The command to run sddesc then becomes

    p = subprocess.Popen(['/Applications/moe2011/bin/sddesc', '-ascii', '-tab', '-calc', 'Weight,SlogP,mr,TPSA', sdfFile], stdout=subprocess.PIPE, env=my_env)
output = p.communicate()[0]

The remainder of the script parses the data, adds columns and headers, and then inserts the data. Again the beauty of this approach is that more descriptors can be added to the list for calculation and they will be automatically added to the Vortex table.

The Vortex Script

import sys

# Uncomment the following 2 lines if running in console
#vortex = console.vortex
#vtable = console.vtable

sys.path.append(vortex.getVortexFolder() + '/modules/jythonlib')

import subprocess
import os
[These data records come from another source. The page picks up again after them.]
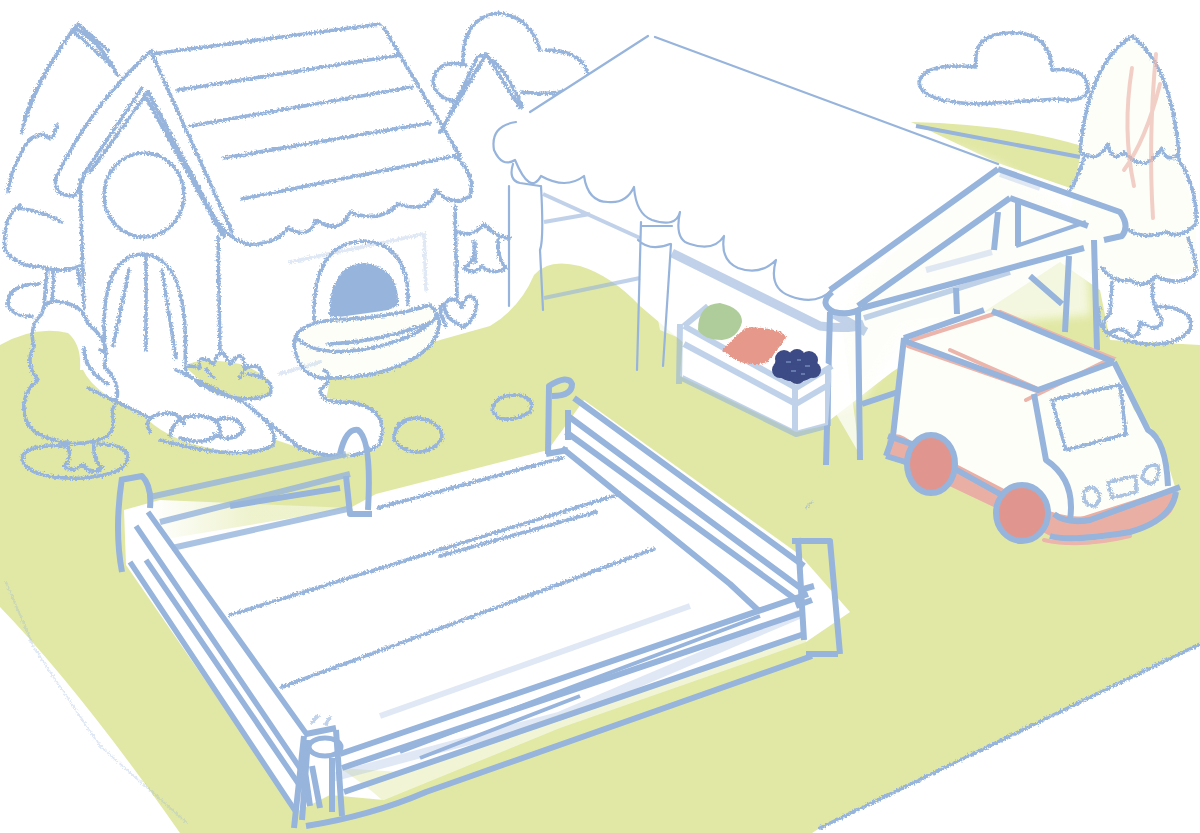
<!DOCTYPE html>
<html lang="en">
<head>
<meta charset="utf-8">
<title>Farmyard sketch</title>
<style>
:root{--paper:#fff;--grass:#e1e8a5;--cream:#fdfef8;--line:#97b4dc;--red:#e0968e;--blush:#ebb5ac;--melon:#afcd9b;--tomato:#e6988a;--berry:#3c4a85}
html,body{margin:0;width:1200px;height:833px;overflow:hidden;background:var(--paper)}
svg{display:block;width:1200px;height:833px}
.grass{fill:var(--grass)}
.white{fill:var(--paper)}
.cream{fill:var(--cream)}
.pencil,.pen,.marker{fill:none;stroke:var(--line);stroke-linejoin:round}
.pencil{stroke-width:3.6;stroke-linecap:round;filter:url(#grain)}
.pen{stroke-width:2.2;stroke-linecap:round}
.marker{stroke-width:6}
.soft{opacity:.6}
.faint{opacity:.3}
.blush{fill:none;stroke:var(--blush);stroke-width:4;stroke-linecap:round}
</style>
</head>
<body>
<svg viewBox="0 0 1200 833" role="img" aria-label="Pencil sketch of a farmyard with a cottage, an open barn, a van and a fenced pen">
<defs>
<filter id="grain" filterUnits="userSpaceOnUse" x="0" y="0" width="1200" height="833">
<feTurbulence type="fractalNoise" baseFrequency=".55" numOctaves="2" seed="4" result="noise"/>
<feDisplacementMap in="SourceGraphic" in2="noise" scale="5" xChannelSelector="R" yChannelSelector="G"/>
</filter>
<filter id="blur" x="-20%" y="-20%" width="140%" height="140%"><feGaussianBlur stdDeviation="4"/></filter>
<linearGradient id="railFade" x1="0" x2="1"><stop offset="0" stop-color="#e1e8a5" stop-opacity="0"/><stop offset=".5" stop-color="#e1e8a5"/></linearGradient>
</defs>

<rect class="white" width="1200" height="833"/>

<g id="ground">
<path class="grass" d="M0 345Q35 325 68 333Q82 345 80 370L185 366L300 374L440 340L490 326Q520 308 534 275Q548 258 580 266Q612 276 640 306L692 350L830 420L892 372L1060 262L1100 290L1110 340L1200 345V644L820 828L812 833H180Q80 690 0 607Z"/>
<path class="grass" d="M911 122Q1010 124 1082 146L1076 190L998 163Z"/>
<path class="white" d="M80 362Q88 392 140 412Q165 440 210 448Q258 460 276 440L300 448Q350 468 382 445Q390 412 354 402L326 398Q334 372 318 372L190 364Z"/>
<path class="cream" d="M848 145Q930 130 1000 165L1084 218L1090 315L906 330L862 400L830 410L850 300L890 235Z" filter="url(#blur)" opacity=".7"/>
</g>

<g id="clouds" class="pencil">
<path d="M463 62Q462 18 498 13Q530 16 540 50M546 50Q584 50 589 78Q570 98 522 92M466 65Q436 58 433 82Q436 100 458 101"/>
<path d="M976 67Q972 34 1008 33Q1050 30 1052 70Q1088 66 1088 90Q1084 103 1058 99Q1010 102 978 104Q920 102 919 82Q924 62 976 67Z"/>
</g>

<g id="left-trees" class="pencil">
<path d="M22 132Q32 88 74 28Q98 38 118 76M24 120Q38 76 78 24L108 50M72 30L112 66M57 125Q52 145 44 134Q28 136 22 152Q10 172 8 192M20 205Q2 218 5 250Q18 268 40 266Q60 274 80 266M17 208Q40 210 62 222M40 284Q6 284 8 306Q16 318 32 316M47 270L44 306M54 270L52 300M78 270L80 284"/>
</g>
<g id="back-trees" class="pencil">
<path d="M440 132L486 54L520 108M444 126L478 56Q498 52 522 106"/>
<path d="M458 232Q472 238 484 224Q496 238 510 238M474 242Q476 262 464 268Q474 276 482 266Q492 276 506 268Q498 262 498 240M475 244V262"/>
</g>

<g id="right-tree">
<path class="cream" d="M1132 36Q1090 65 1082 145L1064 250Q1080 282 1140 282L1196 270V220L1178 150Q1165 60 1132 36Z"/>
<path class="pencil" d="M1080 152Q1088 64 1132 36Q1172 66 1179 156Q1164 162 1162 148Q1144 176 1124 152Q1112 164 1108 144Q1098 164 1080 152ZM1084 158Q1076 182 1070 190M1179 160Q1198 190 1196 224Q1180 240 1166 232Q1146 240 1128 230M1188 238Q1200 268 1194 276Q1176 286 1156 276Q1144 290 1130 280Q1114 284 1102 268M1112 282L1110 314Q1098 326 1108 334Q1122 324 1130 336Q1140 338 1140 322Q1160 334 1162 320Q1150 304 1153 284M1100 308Q1092 330 1124 340Q1170 352 1190 330Q1196 308 1156 306"/>
<path class="blush" opacity=".65" d="M1132 68Q1122 130 1134 186M1156 54Q1148 140 1153 218M1160 84Q1146 140 1124 170"/>
</g>

<g id="cottage">
<path class="white" d="M80 180L146 90L218 235L456 205L458 310L440 340L290 372L184 365L84 362Z"/>
<g class="pencil">
<path d="M152 54L380 24M384 28L460 156M152 54L232 232M178 90L400 55M190 126L412 87M224 158L430 123M242 199L456 156"/>
<path d="M152 50Q90 106 56 178Q52 196 74 196Q82 186 84 174L142 88M144 94L222 234M148 92L90 172"/>
<path d="M456 156Q476 176 470 196Q452 208 436 190Q430 214 398 204Q380 224 350 212Q340 236 316 220Q310 240 288 228Q274 246 246 244Q226 236 220 224"/>
<path d="M80 180L84 308M218 236L220 352M455 206L457 300M100 350L104 352"/>
<path stroke-width="4" d="M148 92L224 236"/>
<ellipse cx="144" cy="195" rx="40" ry="42"/>
<path d="M105 352Q98 254 144 254Q190 258 185 365M146 256V350M129 270L113 346M162 270L176 358"/>
<path d="M314 320Q312 242 364 241Q410 244 408 304"/>
</g>
<path d="M329 316Q330 263 366 263Q400 268 398 306Q362 322 329 316Z" fill="var(--line)" filter="url(#grain)"/>
<path class="cream" d="M294 342Q296 324 332 318L432 304Q448 320 430 346Q394 380 320 378Q296 372 294 342Z"/>
<path class="pencil" d="M294 342Q296 324 332 320Q390 318 430 305Q448 322 430 346Q394 380 320 378Q296 372 294 342ZM296 338Q320 360 380 346Q426 334 438 314M328 344Q380 342 432 322M462 326Q440 316 446 302Q456 294 462 308Q466 290 476 300Q478 318 462 328M446 326Q436 306 444 304"/>
<path class="pencil faint" d="M290 262L424 234L426 290M280 374L320 362"/>
</g>

<g id="garden">
<path class="grass" d="M184 366Q200 356 240 364Q278 378 270 394Q240 404 216 394Z"/>
<g class="pencil">
<path d="M176 370L246 404Q282 430 272 446Q240 462 160 440M88 388L150 418M84 348Q84 370 108 384M246 404L300 448Q350 466 380 444Q390 408 350 402Q320 404 320 390Q336 378 324 370M196 382Q240 408 270 394Q276 378 248 374"/>
<path d="M188 374Q180 362 200 368Q196 352 214 364Q220 342 230 364Q244 346 244 368Q262 362 262 376M206 370L214 378M246 366L240 378"/>
<path d="M150 432Q142 418 160 414Q178 410 184 424M170 436Q174 414 200 416Q222 418 220 434Q204 446 180 438M216 420Q238 414 244 430Q232 444 214 434"/>
<path d="M394 438Q396 418 418 418Q442 422 442 438Q434 452 416 452Q398 450 394 438ZM492 410Q496 394 518 395Q536 398 530 412Q514 422 498 418Z"/>
<path d="M42 314Q44 298 62 302Q84 306 88 324Q112 342 104 366Q126 388 112 410Q118 436 98 440Q72 448 48 438Q22 430 24 404Q26 388 38 380Q24 364 34 346Q28 326 42 314M66 442Q74 458 64 466Q74 474 82 464Q92 476 102 468Q92 458 94 442M64 446Q22 444 22 460Q30 480 84 478Q128 474 128 456Q124 444 98 444"/>
</g>
</g>

<g id="barn">
<path class="white" d="M648 36L508 126Q488 150 500 162L543 182L640 218L720 246L830 304L998 168Z"/>
<path class="white" d="M640 225L672 240L840 310L860 455L828 400L660 330Z" opacity=".75"/>
<g class="pen">
<path d="M648 36L530 112M655 37L998 164M516 122Q490 126 494 150Q502 168 515 160Q530 196 541 176Q566 190 584 176Q588 202 608 202Q626 204 634 187Q636 214 652 220Q676 228 680 212Q674 240 690 244Q714 252 724 236Q720 260 738 268Q760 276 776 260Q768 288 790 296Q816 306 832 290"/>
<path d="M513 164Q508 180 520 183L540 186M509 186V306M541 186Q544 240 540 250L543 310M641 222L637 370M671 244L663 366M641 226H672M638 240Q650 252 670 244"/>
</g>
<g class="marker soft">
<path d="M543 194L640 238M544 222L590 214M544 298L640 278" stroke-width="4"/>
<path d="M672 253L820 326Q850 330 864 324M834 314L866 332" stroke-width="9"/>
<path d="M864 318L1010 272"/>
</g>
<g class="marker">
<path d="M830 290L998 169M858 306L1010 198M1010 198L1088 226M998 169L1120 212Q1130 226 1122 236L1104 240M1018 202V246M998 212L994 250M862 308L1084 248M832 292Q818 304 834 312Q850 316 862 308"/>
<path d="M830 312L826 465M858 308L860 460M1094 240L1097 350M1069 256L1065 332M956 288L957 314M1030 276L1062 304M862 404L898 392"/>
<path d="M1016 246L1086 222M916 126L1080 157" stroke-width="4"/>
</g>
<path class="marker faint" d="M926 270L992 252M1000 174L1040 188" stroke-width="10"/>
</g>

<g id="produce-stand">
<path class="white" d="M684 325L710 308L832 366L828 425L796 432L680 376Z"/>
<path class="marker soft" stroke-width="6" d="M684 326L796 388L832 366M684 326L708 306M680 324L679 384M682 378L796 434L826 426M795 388V434M828 368V426M684 344L796 404L830 384"/>
<path d="M698 330Q698 304 720 303Q742 308 742 322Q738 338 722 340Q704 340 698 330Z" fill="var(--melon)"/>
<path d="M722 350L746 327Q784 328 786 338L768 362Q744 370 722 350Z" fill="var(--tomato)" filter="url(#grain)"/>
<g fill="var(--berry)"><ellipse cx="796" cy="367" rx="22" ry="15"/><circle cx="784" cy="359" r="9"/><circle cx="797" cy="357" r="8"/><circle cx="809" cy="360" r="9"/><circle cx="780" cy="370" r="8"/><circle cx="813" cy="370" r="8"/><circle cx="797" cy="376" r="8"/></g>
<path d="M786 362h5M797 360h4M805 366h5M791 371h5M801 374h4" stroke="var(--line)" stroke-width="1.5" opacity=".6"/>
</g>

<g id="van">
<path class="cream" d="M904 340L992 310L1114 360L1134 410L1160 438L1176 490L1060 524L892 442Z"/>
<path d="M888 436Q900 430 914 444L960 466L1010 492Q1058 520 1084 516L1178 486Q1178 512 1162 520Q1110 540 1062 542L1000 510L886 456Z" fill="#eaafa4"/>
<path class="blush" d="M912 340L1000 312L1112 358L1026 400M950 350L1036 388M908 346L1040 392M1044 540Q1080 548 1130 536"/>
<g class="marker">
<path d="M904 338L984 310M992 311L1114 362M902 340L1038 390L1114 362M904 338L893 436L886 456M1114 362L1148 430Q1166 440 1168 486M1034 394L1046 460Q1076 480 1070 520M946 464L1000 494M888 436L912 444M1054 514Q1066 524 1090 520L1180 487M1050 536Q1070 542 1130 532Q1172 520 1176 492M886 456L912 464"/>
</g>
<path class="pencil" stroke-width="5" d="M1052 400L1120 385L1126 434L1066 450Z"/>
<path class="pencil" d="M1108 482L1136 476V492L1112 498ZM1142 478Q1146 462 1158 466Q1160 482 1150 484ZM1084 496Q1084 486 1094 488Q1104 496 1096 506Q1084 506 1084 496Z" opacity=".8"/>
<g fill="var(--red)" stroke="var(--line)" stroke-width="6"><ellipse cx="931" cy="464" rx="24" ry="29"/><ellipse cx="1022" cy="513" rx="26" ry="28"/></g>
</g>

<g id="pen">
<path class="white" d="M124 510L160 500L350 508L376 494L548 450L584 400L800 555L850 612L806 642L560 728L384 800L330 795L296 812L126 565Z"/>
<path d="M150 500L350 452L352 508L160 540Z" fill="url(#railFade)" opacity=".55"/>
<path class="grass" d="M340 768Q372 790 384 802L420 790L806 656V634L560 714L400 772Z" opacity=".45"/>
<path class="pencil" d="M378 508L562 458M230 615L620 494M440 556L596 512M282 687L654 549"/>
<path class="marker faint" d="M380 716L690 606" stroke-width="8"/>
<g id="back-left-fence" class="marker">
<path d="M150 497L346 454M160 522L350 474M172 548L352 508" opacity=".8"/><path d="M230 506L340 488"/>
<path d="M120 480L142 476Q152 486 150 508M122 478Q114 530 122 572M340 454Q346 428 358 430Q372 440 368 510M346 476L350 514H372"/>
</g>
<g id="left-fence" class="marker">
<path d="M148 512L308 736M136 526L304 774M130 562L296 812M146 560L300 786" stroke-width="5.5"/>
</g>
<g id="right-fence" class="marker">
<path d="M574 398L804 566M568 416L806 592M566 432L802 604M562 448L730 584L760 612"/>
<path d="M548 454L549 386Q568 374 572 384Q572 396 552 396M568 410V440M546 454L568 450"/>
<path d="M798 538L804 640M792 541H830L840 654M806 654L838 654M796 606L812 600M800 590L814 586"/>
</g>
<g id="front-fence" class="marker">
<path d="M340 754L808 594M342 768L804 612M344 792L804 634M306 826Q370 816 426 792L812 656"/>
<path d="M400 752L760 616M420 758L580 696" stroke-width="4"/>
<path class="faint" d="M330 778L560 716L800 614" stroke-width="9"/>
<path d="M304 736L294 828M306 734L336 728M308 740L302 820M312 766L320 808M304 764L310 806M336 730L342 816M332 758V812"/>
<ellipse cx="325" cy="747" rx="16" ry="9" stroke-width="5"/>
</g>
<path class="pencil soft" d="M312 722L318 716M326 724L330 718"/>
</g>

<g id="yard-edges" class="pencil"><path d="M1200 644L820 828"/><path class="faint" d="M6 582L34 648L100 746L186 822" stroke-width="2"/><path class="soft" d="M806 508L812 502" stroke-width="1.5"/></g>
</svg>
</body>
</html>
my_env = os.environ
my_env["PATH"] =  '/Applications/moe2011/bin/'+my_env.get('PATH', '')
my_env["MOE"] =  '/Applications/moe2011/'+my_env.get('$MOE', '')



# Get the path to the currently open sdf file
sdfFile = vortex.getFileForPropertyCalculation(vtable)

# Run sddesc on the file
#  /Applications/moe2011/bin/sddesc -ascii -tab -calc Weight /Users/swain/Desktop/ChemicalStructures/acetophenones.sdf 
p = subprocess.Popen(['/Applications/moe2011/bin/sddesc', '-ascii', '-tab', '-calc', 'Weight,SlogP,mr,TPSA', sdfFile], stdout=subprocess.PIPE, env=my_env)
output = p.communicate()[0]

# Create new columns in table if needed
lines = output.split('\n')
colName = lines[0].split('\t')
for c in colName:
    column = vtable.findColumnWithName(c, 1)
    vtable.fireTableStructureChanged()

keys = []
for i in lines:
    words = i.split('\t')
    if len(words) == 2:
    keys.append(words[0])

# Parse the output
rows = lines[1:len(lines)]
for r in range(0, vtable.getRealRowCount()):
    vals = rows[r].split('\t')
    for j in range(0, len(vals)):
        column = vtable.findColumnWithName(colName[j], 0)
        column.setValueFromString(r, vals[j])

The script can be downloaded from here CCGcolumns.vpy.zip

The Vortex Scripts

Scripting Vortex Using OpenBabel
Scripting Vortex 2 Using filter-it
Scripting Votrex 3 Using cxcalc
Scripting Vortex 4 Using MOE
Scripting Vortex 5 Calculating similarities using OpenBabel
Scripting Vortex 6 Filtering compounds
Scripting Vortex 7 Using MayaChemTools
Scripting Vortex 8 Molecular Shape matching
Scripting Vortex 9 Getting a 2D depiction
Scripting Vortex 10 Interacting with the user
Scripting Vortex 11 Interacting with a web service
Scripting Vortex 12 JSON import
Scripting Vortex 13 Using OpenBabel fastsearch
Other Hints, Tips and Tutorials

Last Updated 7 Feb 2012